= HOW TO COMPLETE THIS TASK =
Please output every record below exactly as written, leaving out any pictures.

= DATA =
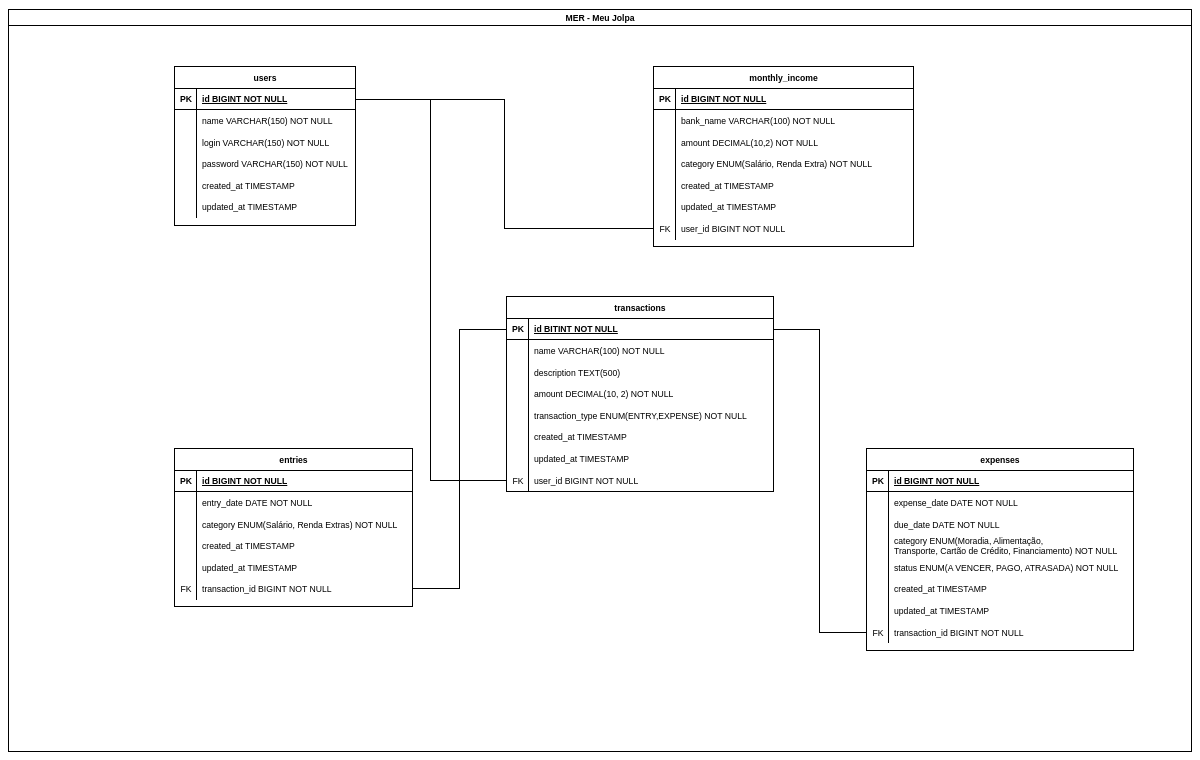
<!DOCTYPE html>
<html lang="pt-BR">
<head>
<meta charset="utf-8">
<title>MER - Meu Jolpa</title>
<style>
:root { --ink: #000; --paper: #fff; --row: 21.6px; --key: 22px; --narrow: scaleX(.92); }
* { box-sizing: border-box; margin: 0; padding: 0; }
body { width: 1200px; height: 760px; overflow: hidden; background: var(--paper); color: var(--ink); font: 9.4px/10px "Liberation Sans", Arial, sans-serif; }
.diagram { position: relative; width: 1200px; height: 760px; overflow: hidden; }
.frame { position: absolute; left: 8px; top: 9px; width: 1184px; height: 743px; border: 1px solid var(--ink); }
.frame header { height: 16px; border-bottom: 1px solid var(--ink); }
h1, h2 { font-size: 9.4px; text-align: center; transform: var(--narrow); }
h1 { line-height: 15px; }
.links { position: absolute; left: 0; top: 0; fill: none; stroke: var(--ink); stroke-width: 1; shape-rendering: crispEdges; }
.entity { position: absolute; border: 1px solid var(--ink); background: var(--paper); }
.entity h2 { height: 20.6px; line-height: 21px; }
.entity ul { list-style: none; border-top: 1px solid var(--ink); background: linear-gradient(var(--ink), var(--ink)) 21px 0 / 1px 100% no-repeat; }
.entity li { display: flex; align-items: center; height: var(--row); white-space: nowrap; }
.entity li b, .entity li i { flex: none; width: var(--key); font-style: normal; font-weight: 400; text-align: center; transform: var(--narrow); }
.entity li span { flex: none; margin-left: 5px; transform: var(--narrow); transform-origin: left center; }
.entity .pk { border-bottom: 1px solid var(--ink); font-weight: 700; }
.entity .pk b { font-weight: 700; }
.entity .pk span { text-decoration: underline; }
.users { left: 174px; top: 66px; width: 182px; height: 160px; }
.income { left: 653px; top: 66px; width: 261px; height: 181px; }
.transactions { left: 506px; top: 296px; width: 268px; height: 196px; }
.transactions li span { margin-left: 4.5px; }
.entries { left: 174px; top: 448px; width: 239px; height: 159px; }
.expenses { left: 866px; top: 448px; width: 268px; height: 203px; }
</style>
</head>
<body>
<main class="diagram">
  <div class="frame"><header><h1>MER - Meu Jolpa</h1></header></div>

  <svg class="links" width="1200" height="760" viewBox="0 0 1200 760" aria-hidden="true">
    <polyline points="355,99.5 504.5,99.5 504.5,228.5 654,228.5"/>
    <polyline points="430.5,99.5 430.5,480.5 507,480.5"/>
    <polyline points="507,329.5 459.5,329.5 459.5,588.5 412,588.5"/>
    <polyline points="772,329.5 819.5,329.5 819.5,632.5 867,632.5"/>
  </svg>

  <section class="entity users">
    <h2>users</h2>
    <ul>
      <li class="pk"><b>PK</b><span>id BIGINT NOT NULL</span></li>
      <li><i></i><span>name VARCHAR(150) NOT NULL</span></li>
      <li><i></i><span>login VARCHAR(150) NOT NULL</span></li>
      <li><i></i><span>password VARCHAR(150) NOT NULL</span></li>
      <li><i></i><span>created_at TIMESTAMP</span></li>
      <li><i></i><span>updated_at TIMESTAMP</span></li>
    </ul>
  </section>

  <section class="entity income">
    <h2>monthly_income</h2>
    <ul>
      <li class="pk"><b>PK</b><span>id BIGINT NOT NULL</span></li>
      <li><i></i><span>bank_name VARCHAR(100) NOT NULL</span></li>
      <li><i></i><span>amount DECIMAL(10,2) NOT NULL</span></li>
      <li><i></i><span>category ENUM(Salário, Renda Extra) NOT NULL</span></li>
      <li><i></i><span>created_at TIMESTAMP</span></li>
      <li><i></i><span>updated_at TIMESTAMP</span></li>
      <li><b>FK</b><span>user_id BIGINT NOT NULL</span></li>
    </ul>
  </section>

  <section class="entity transactions">
    <h2>transactions</h2>
    <ul>
      <li class="pk"><b>PK</b><span>id BITINT NOT NULL</span></li>
      <li><i></i><span>name VARCHAR(100) NOT NULL</span></li>
      <li><i></i><span>description TEXT(500)</span></li>
      <li><i></i><span>amount DECIMAL(10, 2) NOT NULL</span></li>
      <li><i></i><span>transaction_type ENUM(ENTRY,EXPENSE) NOT NULL</span></li>
      <li><i></i><span>created_at TIMESTAMP</span></li>
      <li><i></i><span>updated_at TIMESTAMP</span></li>
      <li><b>FK</b><span>user_id BIGINT NOT NULL</span></li>
    </ul>
  </section>

  <section class="entity entries">
    <h2>entries</h2>
    <ul>
      <li class="pk"><b>PK</b><span>id BIGINT NOT NULL</span></li>
      <li><i></i><span>entry_date DATE NOT NULL</span></li>
      <li><i></i><span>category ENUM(Salário, Renda Extras) NOT NULL</span></li>
      <li><i></i><span>created_at TIMESTAMP</span></li>
      <li><i></i><span>updated_at TIMESTAMP</span></li>
      <li><b>FK</b><span>transaction_id BIGINT NOT NULL</span></li>
    </ul>
  </section>

  <section class="entity expenses">
    <h2>expenses</h2>
    <ul>
      <li class="pk"><b>PK</b><span>id BIGINT NOT NULL</span></li>
      <li><i></i><span>expense_date DATE NOT NULL</span></li>
      <li><i></i><span>due_date DATE NOT NULL</span></li>
      <li><i></i><span>category ENUM(Moradia, Alimentação,<br>Transporte, Cartão de Crédito, Financiamento) NOT NULL</span></li>
      <li><i></i><span>status ENUM(A VENCER, PAGO, ATRASADA) NOT NULL</span></li>
      <li><i></i><span>created_at TIMESTAMP</span></li>
      <li><i></i><span>updated_at TIMESTAMP</span></li>
      <li><b>FK</b><span>transaction_id BIGINT NOT NULL</span></li>
    </ul>
  </section>
</main>
</body>
</html>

= PROBLEM SOLUTION =
<!DOCTYPE html>
<html lang="pt-BR">
<head>
<meta charset="utf-8">
<title>MER - Meu Jolpa</title>
<style>
:root { --ink: #000; --paper: #fff; --row: 21.6px; --key: 22px; --narrow: scaleX(.92); }
* { box-sizing: border-box; margin: 0; padding: 0; }
body { width: 1200px; height: 760px; overflow: hidden; background: var(--paper); color: var(--ink); font: 9.4px/10px "Liberation Sans", Arial, sans-serif; }
.diagram { position: relative; width: 1200px; height: 760px; overflow: hidden; }
.frame { position: absolute; left: 8px; top: 9px; width: 1184px; height: 743px; border: 1px solid var(--ink); }
.frame header { height: 16px; border-bottom: 1px solid var(--ink); }
h1, h2 { font-size: 9.4px; text-align: center; transform: var(--narrow); }
h1 { line-height: 15px; }
.links { position: absolute; left: 0; top: 0; fill: none; stroke: var(--ink); stroke-width: 1; shape-rendering: crispEdges; }
.entity { position: absolute; border: 1px solid var(--ink); background: var(--paper); }
.entity h2 { height: 20.6px; line-height: 21px; }
.entity ul { list-style: none; border-top: 1px solid var(--ink); background: linear-gradient(var(--ink), var(--ink)) 21px 0 / 1px 100% no-repeat; }
.entity li { display: flex; align-items: center; height: var(--row); white-space: nowrap; }
.entity li b, .entity li i { flex: none; width: var(--key); font-style: normal; font-weight: 400; text-align: center; transform: var(--narrow); }
.entity li span { flex: none; margin-left: 5px; transform: var(--narrow); transform-origin: left center; }
.entity .pk { border-bottom: 1px solid var(--ink); font-weight: 700; }
.entity .pk b { font-weight: 700; }
.entity .pk span { text-decoration: underline; }
.users { left: 174px; top: 66px; width: 182px; height: 160px; }
.income { left: 653px; top: 66px; width: 261px; height: 181px; }
.transactions { left: 506px; top: 296px; width: 268px; height: 196px; }
.transactions li span { margin-left: 4.5px; }
.entries { left: 174px; top: 448px; width: 239px; height: 159px; }
.expenses { left: 866px; top: 448px; width: 268px; height: 203px; }
</style>
</head>
<body>
<main class="diagram">
  <div class="frame"><header><h1>MER - Meu Jolpa</h1></header></div>

  <svg class="links" width="1200" height="760" viewBox="0 0 1200 760" aria-hidden="true">
    <polyline points="355,99.5 504.5,99.5 504.5,228.5 654,228.5"/>
    <polyline points="430.5,99.5 430.5,480.5 507,480.5"/>
    <polyline points="507,329.5 459.5,329.5 459.5,588.5 412,588.5"/>
    <polyline points="772,329.5 819.5,329.5 819.5,632.5 867,632.5"/>
  </svg>

  <section class="entity users">
    <h2>users</h2>
    <ul>
      <li class="pk"><b>PK</b><span>id BIGINT NOT NULL</span></li>
      <li><i></i><span>name VARCHAR(150) NOT NULL</span></li>
      <li><i></i><span>login VARCHAR(150) NOT NULL</span></li>
      <li><i></i><span>password VARCHAR(150) NOT NULL</span></li>
      <li><i></i><span>created_at TIMESTAMP</span></li>
      <li><i></i><span>updated_at TIMESTAMP</span></li>
    </ul>
  </section>

  <section class="entity income">
    <h2>monthly_income</h2>
    <ul>
      <li class="pk"><b>PK</b><span>id BIGINT NOT NULL</span></li>
      <li><i></i><span>bank_name VARCHAR(100) NOT NULL</span></li>
      <li><i></i><span>amount DECIMAL(10,2) NOT NULL</span></li>
      <li><i></i><span>category ENUM(Salário, Renda Extra) NOT NULL</span></li>
      <li><i></i><span>created_at TIMESTAMP</span></li>
      <li><i></i><span>updated_at TIMESTAMP</span></li>
      <li><b>FK</b><span>user_id BIGINT NOT NULL</span></li>
    </ul>
  </section>

  <section class="entity transactions">
    <h2>transactions</h2>
    <ul>
      <li class="pk"><b>PK</b><span>id BITINT NOT NULL</span></li>
      <li><i></i><span>name VARCHAR(100) NOT NULL</span></li>
      <li><i></i><span>description TEXT(500)</span></li>
      <li><i></i><span>amount DECIMAL(10, 2) NOT NULL</span></li>
      <li><i></i><span>transaction_type ENUM(ENTRY,EXPENSE) NOT NULL</span></li>
      <li><i></i><span>created_at TIMESTAMP</span></li>
      <li><i></i><span>updated_at TIMESTAMP</span></li>
      <li><b>FK</b><span>user_id BIGINT NOT NULL</span></li>
    </ul>
  </section>

  <section class="entity entries">
    <h2>entries</h2>
    <ul>
      <li class="pk"><b>PK</b><span>id BIGINT NOT NULL</span></li>
      <li><i></i><span>entry_date DATE NOT NULL</span></li>
      <li><i></i><span>category ENUM(Salário, Renda Extras) NOT NULL</span></li>
      <li><i></i><span>created_at TIMESTAMP</span></li>
      <li><i></i><span>updated_at TIMESTAMP</span></li>
      <li><b>FK</b><span>transaction_id BIGINT NOT NULL</span></li>
    </ul>
  </section>

  <section class="entity expenses">
    <h2>expenses</h2>
    <ul>
      <li class="pk"><b>PK</b><span>id BIGINT NOT NULL</span></li>
      <li><i></i><span>expense_date DATE NOT NULL</span></li>
      <li><i></i><span>due_date DATE NOT NULL</span></li>
      <li><i></i><span>category ENUM(Moradia, Alimentação,<br>Transporte, Cartão de Crédito, Financiamento) NOT NULL</span></li>
      <li><i></i><span>status ENUM(A VENCER, PAGO, ATRASADA) NOT NULL</span></li>
      <li><i></i><span>created_at TIMESTAMP</span></li>
      <li><i></i><span>updated_at TIMESTAMP</span></li>
      <li><b>FK</b><span>transaction_id BIGINT NOT NULL</span></li>
    </ul>
  </section>
</main>
</body>
</html>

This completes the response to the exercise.